* _Exercise objective_: Every line of the material that mentions the word "label" should be copied out.

:::

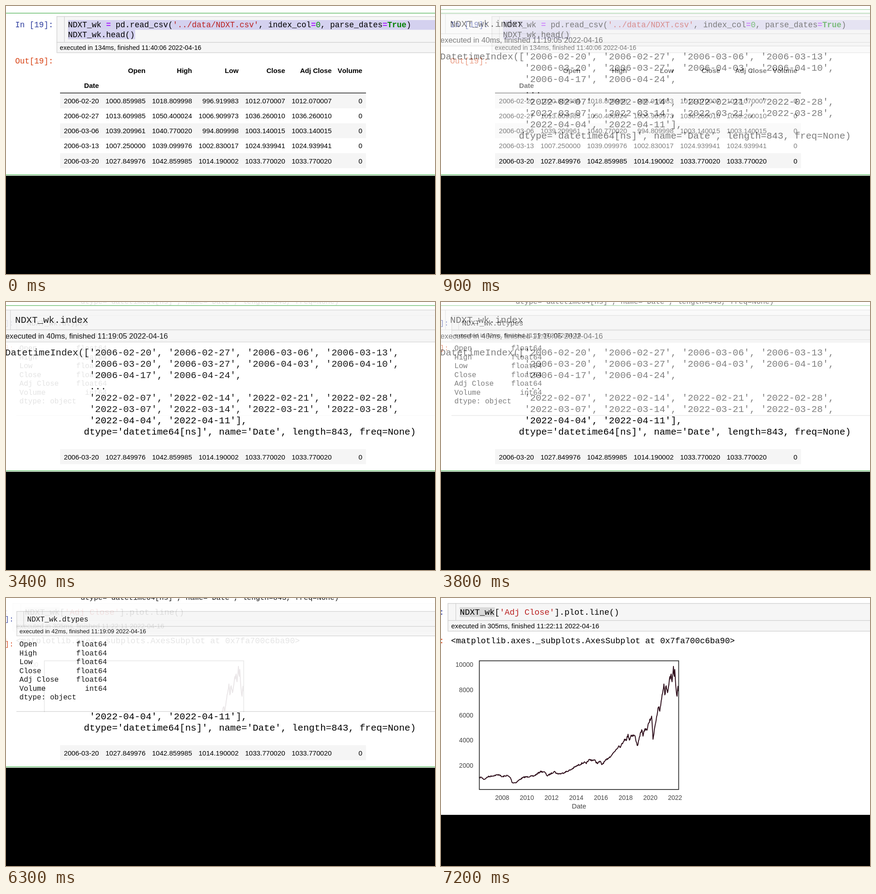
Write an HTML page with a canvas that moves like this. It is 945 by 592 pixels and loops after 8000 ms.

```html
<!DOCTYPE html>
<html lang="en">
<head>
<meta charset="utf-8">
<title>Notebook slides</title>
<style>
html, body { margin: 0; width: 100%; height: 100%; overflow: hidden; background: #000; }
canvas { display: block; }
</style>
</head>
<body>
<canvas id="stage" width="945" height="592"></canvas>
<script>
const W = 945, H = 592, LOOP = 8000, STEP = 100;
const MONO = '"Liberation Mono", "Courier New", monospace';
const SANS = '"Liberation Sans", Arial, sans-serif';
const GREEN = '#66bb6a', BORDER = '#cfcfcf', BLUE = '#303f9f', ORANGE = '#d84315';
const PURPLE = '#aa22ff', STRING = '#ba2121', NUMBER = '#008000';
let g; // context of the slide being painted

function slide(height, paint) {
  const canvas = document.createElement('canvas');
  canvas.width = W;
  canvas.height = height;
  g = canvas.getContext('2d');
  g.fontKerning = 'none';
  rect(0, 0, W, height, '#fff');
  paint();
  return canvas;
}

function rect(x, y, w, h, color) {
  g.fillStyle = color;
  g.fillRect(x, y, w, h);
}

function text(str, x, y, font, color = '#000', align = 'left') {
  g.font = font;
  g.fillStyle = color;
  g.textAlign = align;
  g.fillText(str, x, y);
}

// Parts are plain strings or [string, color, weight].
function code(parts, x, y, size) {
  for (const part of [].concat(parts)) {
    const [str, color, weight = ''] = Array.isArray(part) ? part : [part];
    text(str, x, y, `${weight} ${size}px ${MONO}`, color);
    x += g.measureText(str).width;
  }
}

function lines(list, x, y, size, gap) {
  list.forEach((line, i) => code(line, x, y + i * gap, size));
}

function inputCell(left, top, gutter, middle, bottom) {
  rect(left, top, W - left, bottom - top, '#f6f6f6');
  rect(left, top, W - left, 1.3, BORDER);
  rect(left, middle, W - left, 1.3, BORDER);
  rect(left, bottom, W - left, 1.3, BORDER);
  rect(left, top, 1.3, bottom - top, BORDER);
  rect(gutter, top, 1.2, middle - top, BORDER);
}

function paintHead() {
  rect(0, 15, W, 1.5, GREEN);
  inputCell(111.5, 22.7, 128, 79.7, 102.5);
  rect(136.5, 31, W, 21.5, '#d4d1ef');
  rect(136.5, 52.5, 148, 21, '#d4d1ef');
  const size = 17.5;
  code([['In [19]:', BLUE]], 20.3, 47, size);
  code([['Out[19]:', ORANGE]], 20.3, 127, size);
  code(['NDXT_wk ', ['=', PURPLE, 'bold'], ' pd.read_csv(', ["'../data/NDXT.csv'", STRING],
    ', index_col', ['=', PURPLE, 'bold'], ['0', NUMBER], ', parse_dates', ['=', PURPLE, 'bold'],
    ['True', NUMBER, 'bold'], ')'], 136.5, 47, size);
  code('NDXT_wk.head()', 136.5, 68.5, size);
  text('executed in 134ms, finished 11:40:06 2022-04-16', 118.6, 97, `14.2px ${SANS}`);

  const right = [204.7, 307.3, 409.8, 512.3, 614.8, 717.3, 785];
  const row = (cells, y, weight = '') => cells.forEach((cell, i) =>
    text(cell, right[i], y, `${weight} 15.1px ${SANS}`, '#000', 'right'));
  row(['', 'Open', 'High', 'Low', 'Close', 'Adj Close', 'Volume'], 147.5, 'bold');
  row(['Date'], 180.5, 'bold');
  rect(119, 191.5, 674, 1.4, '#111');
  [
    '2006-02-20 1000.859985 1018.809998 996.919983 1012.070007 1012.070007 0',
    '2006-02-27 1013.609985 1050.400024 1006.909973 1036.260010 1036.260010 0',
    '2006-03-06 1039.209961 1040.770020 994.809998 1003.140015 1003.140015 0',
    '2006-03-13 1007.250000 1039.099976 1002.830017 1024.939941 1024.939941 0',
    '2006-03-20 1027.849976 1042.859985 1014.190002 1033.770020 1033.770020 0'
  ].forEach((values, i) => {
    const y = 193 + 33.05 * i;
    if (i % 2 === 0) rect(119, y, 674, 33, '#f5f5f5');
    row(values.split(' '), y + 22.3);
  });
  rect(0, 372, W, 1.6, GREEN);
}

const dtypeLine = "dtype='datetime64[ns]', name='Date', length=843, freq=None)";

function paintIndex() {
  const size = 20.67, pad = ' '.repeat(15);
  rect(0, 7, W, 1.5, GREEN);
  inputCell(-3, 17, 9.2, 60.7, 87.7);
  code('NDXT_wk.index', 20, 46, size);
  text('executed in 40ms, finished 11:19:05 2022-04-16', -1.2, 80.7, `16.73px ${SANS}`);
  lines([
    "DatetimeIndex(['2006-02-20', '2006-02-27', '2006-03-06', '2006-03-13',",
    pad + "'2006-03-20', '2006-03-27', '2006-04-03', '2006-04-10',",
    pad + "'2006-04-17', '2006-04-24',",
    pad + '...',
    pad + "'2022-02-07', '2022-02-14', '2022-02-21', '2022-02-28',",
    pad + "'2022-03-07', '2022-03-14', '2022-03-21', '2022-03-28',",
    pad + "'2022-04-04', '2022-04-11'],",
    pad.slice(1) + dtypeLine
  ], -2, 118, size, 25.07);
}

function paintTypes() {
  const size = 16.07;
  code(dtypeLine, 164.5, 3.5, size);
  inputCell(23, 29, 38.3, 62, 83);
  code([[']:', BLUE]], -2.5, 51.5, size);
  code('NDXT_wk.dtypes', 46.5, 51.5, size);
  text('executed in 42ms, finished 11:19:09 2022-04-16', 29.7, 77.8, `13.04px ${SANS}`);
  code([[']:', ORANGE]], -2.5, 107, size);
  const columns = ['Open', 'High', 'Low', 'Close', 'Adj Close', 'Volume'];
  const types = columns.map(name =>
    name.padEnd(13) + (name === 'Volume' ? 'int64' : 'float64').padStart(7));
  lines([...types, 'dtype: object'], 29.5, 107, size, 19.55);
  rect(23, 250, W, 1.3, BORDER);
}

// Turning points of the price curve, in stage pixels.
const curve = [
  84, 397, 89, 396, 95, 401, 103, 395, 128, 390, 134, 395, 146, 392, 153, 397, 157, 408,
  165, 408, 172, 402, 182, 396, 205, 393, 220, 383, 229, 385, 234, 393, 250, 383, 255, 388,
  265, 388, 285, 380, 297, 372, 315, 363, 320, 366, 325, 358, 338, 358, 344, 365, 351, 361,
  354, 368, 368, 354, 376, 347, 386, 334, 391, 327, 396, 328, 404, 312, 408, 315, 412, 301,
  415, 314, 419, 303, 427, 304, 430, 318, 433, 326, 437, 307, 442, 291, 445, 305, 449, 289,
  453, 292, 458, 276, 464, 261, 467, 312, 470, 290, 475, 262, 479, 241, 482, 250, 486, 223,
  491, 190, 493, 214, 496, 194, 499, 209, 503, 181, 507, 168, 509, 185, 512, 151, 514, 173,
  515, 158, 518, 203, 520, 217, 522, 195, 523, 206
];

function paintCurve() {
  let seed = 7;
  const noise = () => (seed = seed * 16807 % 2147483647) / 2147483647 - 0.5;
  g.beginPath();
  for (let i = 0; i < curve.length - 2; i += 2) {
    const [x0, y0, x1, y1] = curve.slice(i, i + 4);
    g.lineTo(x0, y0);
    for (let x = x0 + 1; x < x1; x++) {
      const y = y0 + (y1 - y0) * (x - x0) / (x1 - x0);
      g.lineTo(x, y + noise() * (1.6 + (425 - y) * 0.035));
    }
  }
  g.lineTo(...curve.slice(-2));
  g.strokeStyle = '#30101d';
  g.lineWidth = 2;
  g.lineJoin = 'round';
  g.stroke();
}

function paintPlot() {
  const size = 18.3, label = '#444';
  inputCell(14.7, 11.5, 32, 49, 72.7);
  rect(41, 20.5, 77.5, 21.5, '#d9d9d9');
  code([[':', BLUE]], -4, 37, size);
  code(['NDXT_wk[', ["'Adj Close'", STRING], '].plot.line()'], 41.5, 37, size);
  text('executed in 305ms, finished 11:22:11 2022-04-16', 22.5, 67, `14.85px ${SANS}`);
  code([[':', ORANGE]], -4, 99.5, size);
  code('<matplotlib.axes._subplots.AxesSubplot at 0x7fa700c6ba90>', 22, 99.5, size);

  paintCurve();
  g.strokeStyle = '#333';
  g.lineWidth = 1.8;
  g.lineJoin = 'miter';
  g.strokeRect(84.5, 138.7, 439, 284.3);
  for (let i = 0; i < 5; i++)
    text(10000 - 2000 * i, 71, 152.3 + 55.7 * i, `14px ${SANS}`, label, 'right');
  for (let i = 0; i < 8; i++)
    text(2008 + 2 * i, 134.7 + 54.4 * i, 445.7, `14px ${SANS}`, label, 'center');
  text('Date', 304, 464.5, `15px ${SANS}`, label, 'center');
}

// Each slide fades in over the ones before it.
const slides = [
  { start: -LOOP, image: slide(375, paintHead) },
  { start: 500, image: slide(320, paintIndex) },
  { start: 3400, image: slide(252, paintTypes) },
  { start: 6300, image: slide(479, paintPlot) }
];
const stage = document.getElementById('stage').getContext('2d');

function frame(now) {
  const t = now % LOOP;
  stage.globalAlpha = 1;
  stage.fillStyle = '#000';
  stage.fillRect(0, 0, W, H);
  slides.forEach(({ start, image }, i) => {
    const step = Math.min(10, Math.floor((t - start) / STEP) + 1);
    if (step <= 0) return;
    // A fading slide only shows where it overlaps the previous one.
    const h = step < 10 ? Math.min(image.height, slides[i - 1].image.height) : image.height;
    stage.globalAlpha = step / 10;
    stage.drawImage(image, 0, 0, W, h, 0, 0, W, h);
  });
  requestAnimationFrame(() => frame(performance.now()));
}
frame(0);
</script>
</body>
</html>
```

:::

* _Exercise result_:
  const size = 18.3, label = '#444';
    text(10000 - 2000 * i, 71, 152.3 + 55.7 * i, `14px ${SANS}`, label, 'right');
    text(2008 + 2 * i, 134.7 + 54.4 * i, 445.7, `14px ${SANS}`, label, 'center');
  text('Date', 304, 464.5, `15px ${SANS}`, label, 'center');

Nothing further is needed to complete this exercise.